26. As part of the criminal investigation, LIBBY was interviewed by Special Agents of the FBI on or about October 14 and November 26, 2003, each time in the presence of his counsel. During these interviews, LIBBY stated to FBI Special Agents that:
a. During a conversation with Tim Russert of NBC News on July 10 or 11, 2003, Russert asked LIBBY if LIBBY was aware that Wilson's wife worked for the CIA. LIBBY responded to Russert that he did not know that, and Russert replied that all the reporters knew it. LIBBY was surprised by this statement because, while speaking with Russert, LIBBY did not recall that he previously had learned about Wilson's wife's employment from the Vice President.
b. During a conversation with Matthew Cooper of Time magazine on or about July 12, 2003, LIBBY told Cooper that reporters were telling the administration that Wilson's wife worked for the CIA, but that LIBBY did not know if this was true; and

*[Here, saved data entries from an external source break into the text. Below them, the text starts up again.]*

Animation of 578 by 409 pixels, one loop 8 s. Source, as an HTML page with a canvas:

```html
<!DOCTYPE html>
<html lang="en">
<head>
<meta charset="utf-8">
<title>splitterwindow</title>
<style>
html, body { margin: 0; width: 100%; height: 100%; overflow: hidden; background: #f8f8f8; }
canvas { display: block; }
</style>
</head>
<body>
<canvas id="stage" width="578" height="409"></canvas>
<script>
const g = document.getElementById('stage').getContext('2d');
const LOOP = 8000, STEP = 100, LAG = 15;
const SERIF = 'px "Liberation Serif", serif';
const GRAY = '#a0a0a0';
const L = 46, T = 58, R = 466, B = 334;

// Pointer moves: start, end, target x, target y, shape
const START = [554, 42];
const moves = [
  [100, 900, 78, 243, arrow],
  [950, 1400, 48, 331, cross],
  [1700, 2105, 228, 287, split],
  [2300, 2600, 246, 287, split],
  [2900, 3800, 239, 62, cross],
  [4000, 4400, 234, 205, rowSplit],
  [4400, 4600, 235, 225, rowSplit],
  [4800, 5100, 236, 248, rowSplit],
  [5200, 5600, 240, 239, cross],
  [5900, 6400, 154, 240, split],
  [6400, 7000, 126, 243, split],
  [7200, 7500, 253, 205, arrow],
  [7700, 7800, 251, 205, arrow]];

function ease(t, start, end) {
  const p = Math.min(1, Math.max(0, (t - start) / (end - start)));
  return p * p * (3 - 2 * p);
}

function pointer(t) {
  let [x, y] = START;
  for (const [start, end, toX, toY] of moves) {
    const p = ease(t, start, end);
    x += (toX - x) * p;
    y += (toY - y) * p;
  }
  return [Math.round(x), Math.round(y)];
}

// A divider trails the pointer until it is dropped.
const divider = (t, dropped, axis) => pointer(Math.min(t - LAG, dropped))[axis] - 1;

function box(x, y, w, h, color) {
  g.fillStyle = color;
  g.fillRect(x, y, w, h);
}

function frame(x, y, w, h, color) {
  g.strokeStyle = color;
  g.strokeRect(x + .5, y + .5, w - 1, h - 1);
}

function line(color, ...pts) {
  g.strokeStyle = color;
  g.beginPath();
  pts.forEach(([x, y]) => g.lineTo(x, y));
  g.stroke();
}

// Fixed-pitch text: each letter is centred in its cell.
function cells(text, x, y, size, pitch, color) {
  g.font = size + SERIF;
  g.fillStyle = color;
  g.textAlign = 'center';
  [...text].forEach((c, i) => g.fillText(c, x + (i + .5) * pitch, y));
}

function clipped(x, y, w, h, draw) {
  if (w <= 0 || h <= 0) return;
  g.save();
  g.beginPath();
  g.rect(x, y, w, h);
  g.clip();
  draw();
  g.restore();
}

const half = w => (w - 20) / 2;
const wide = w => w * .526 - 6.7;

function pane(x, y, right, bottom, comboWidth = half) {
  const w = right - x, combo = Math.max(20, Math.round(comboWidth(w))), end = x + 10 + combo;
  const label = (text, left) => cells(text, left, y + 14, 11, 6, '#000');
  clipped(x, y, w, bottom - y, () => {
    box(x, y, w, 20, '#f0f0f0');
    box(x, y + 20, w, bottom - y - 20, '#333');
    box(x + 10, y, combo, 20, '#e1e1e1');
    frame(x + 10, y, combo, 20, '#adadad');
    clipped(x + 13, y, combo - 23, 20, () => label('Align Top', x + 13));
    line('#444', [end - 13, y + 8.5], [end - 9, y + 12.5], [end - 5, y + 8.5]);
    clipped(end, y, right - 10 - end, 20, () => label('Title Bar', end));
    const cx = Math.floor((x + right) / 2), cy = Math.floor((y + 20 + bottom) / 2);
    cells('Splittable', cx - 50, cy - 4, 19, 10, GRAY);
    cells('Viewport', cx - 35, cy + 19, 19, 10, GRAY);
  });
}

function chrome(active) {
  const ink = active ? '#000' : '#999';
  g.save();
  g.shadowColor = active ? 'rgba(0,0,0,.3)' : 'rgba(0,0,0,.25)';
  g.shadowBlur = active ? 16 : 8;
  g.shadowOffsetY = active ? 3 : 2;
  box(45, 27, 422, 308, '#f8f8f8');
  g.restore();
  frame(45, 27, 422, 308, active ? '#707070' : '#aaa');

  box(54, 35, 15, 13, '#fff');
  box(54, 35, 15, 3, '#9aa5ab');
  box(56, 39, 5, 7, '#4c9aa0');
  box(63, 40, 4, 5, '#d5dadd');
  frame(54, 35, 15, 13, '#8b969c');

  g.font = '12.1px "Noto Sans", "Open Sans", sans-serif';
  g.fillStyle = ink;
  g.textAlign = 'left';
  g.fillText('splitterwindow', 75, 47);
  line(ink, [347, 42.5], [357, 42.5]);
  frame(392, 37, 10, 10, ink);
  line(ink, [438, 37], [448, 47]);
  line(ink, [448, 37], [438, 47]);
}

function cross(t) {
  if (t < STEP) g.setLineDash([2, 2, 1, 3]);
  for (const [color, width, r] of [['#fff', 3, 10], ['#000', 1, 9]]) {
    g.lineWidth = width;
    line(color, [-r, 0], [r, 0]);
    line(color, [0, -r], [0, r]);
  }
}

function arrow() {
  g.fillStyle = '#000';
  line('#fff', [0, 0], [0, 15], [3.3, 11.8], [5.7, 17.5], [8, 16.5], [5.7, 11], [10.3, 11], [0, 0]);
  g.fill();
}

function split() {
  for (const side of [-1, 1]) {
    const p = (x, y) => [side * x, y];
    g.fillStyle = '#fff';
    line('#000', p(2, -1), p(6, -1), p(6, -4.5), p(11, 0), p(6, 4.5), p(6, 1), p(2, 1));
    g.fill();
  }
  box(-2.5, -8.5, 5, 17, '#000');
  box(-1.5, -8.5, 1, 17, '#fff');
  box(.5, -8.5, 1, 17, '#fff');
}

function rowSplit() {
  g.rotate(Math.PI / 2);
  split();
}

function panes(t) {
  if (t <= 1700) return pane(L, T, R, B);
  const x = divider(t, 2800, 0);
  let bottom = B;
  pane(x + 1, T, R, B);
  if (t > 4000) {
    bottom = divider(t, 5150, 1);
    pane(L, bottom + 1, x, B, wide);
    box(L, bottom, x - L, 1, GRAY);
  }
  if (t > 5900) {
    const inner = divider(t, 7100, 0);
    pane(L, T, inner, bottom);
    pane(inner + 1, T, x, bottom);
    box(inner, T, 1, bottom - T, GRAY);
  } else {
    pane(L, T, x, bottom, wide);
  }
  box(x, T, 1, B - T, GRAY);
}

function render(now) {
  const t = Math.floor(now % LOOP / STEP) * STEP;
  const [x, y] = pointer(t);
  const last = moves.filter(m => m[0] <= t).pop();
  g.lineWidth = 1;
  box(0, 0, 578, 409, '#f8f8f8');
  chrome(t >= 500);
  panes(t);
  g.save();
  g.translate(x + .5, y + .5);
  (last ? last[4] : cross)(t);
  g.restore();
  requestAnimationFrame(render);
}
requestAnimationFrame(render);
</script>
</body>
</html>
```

c. LIBBY did not discuss Wilson's wife with New York Times reporter Judith Miller during a meeting with Miller on or about July 8, 2003.
27. Beginning in or about January 2004, and continuing until the date of this indictment, Grand Jury 03-3 sitting in the District of Columbia conducted an investigation ("the Grand Jury Investigation") into possible violations of federal criminal laws, including: Title 50, United States Code, Section 421 (disclosure of the identity of covert intelligence personnel); and Title 18, United States Code, Sections 793 (improper disclosure of national defense information), 1001 (false statements), 1503 (obstruction of justice), and 1623 (perjury).
28. A major focus of the Grand Jury Investigation was to determine which government officials had disclosed to the media prior to July 14, 2003 information concerning the affiliation of Valerie Wilson with the CIA, and the nature, timing, extent, and purpose of such disclosures, as well as whether any official making such a disclosure did so knowing that the employment of Valerie Wilson by the CIA was classified information.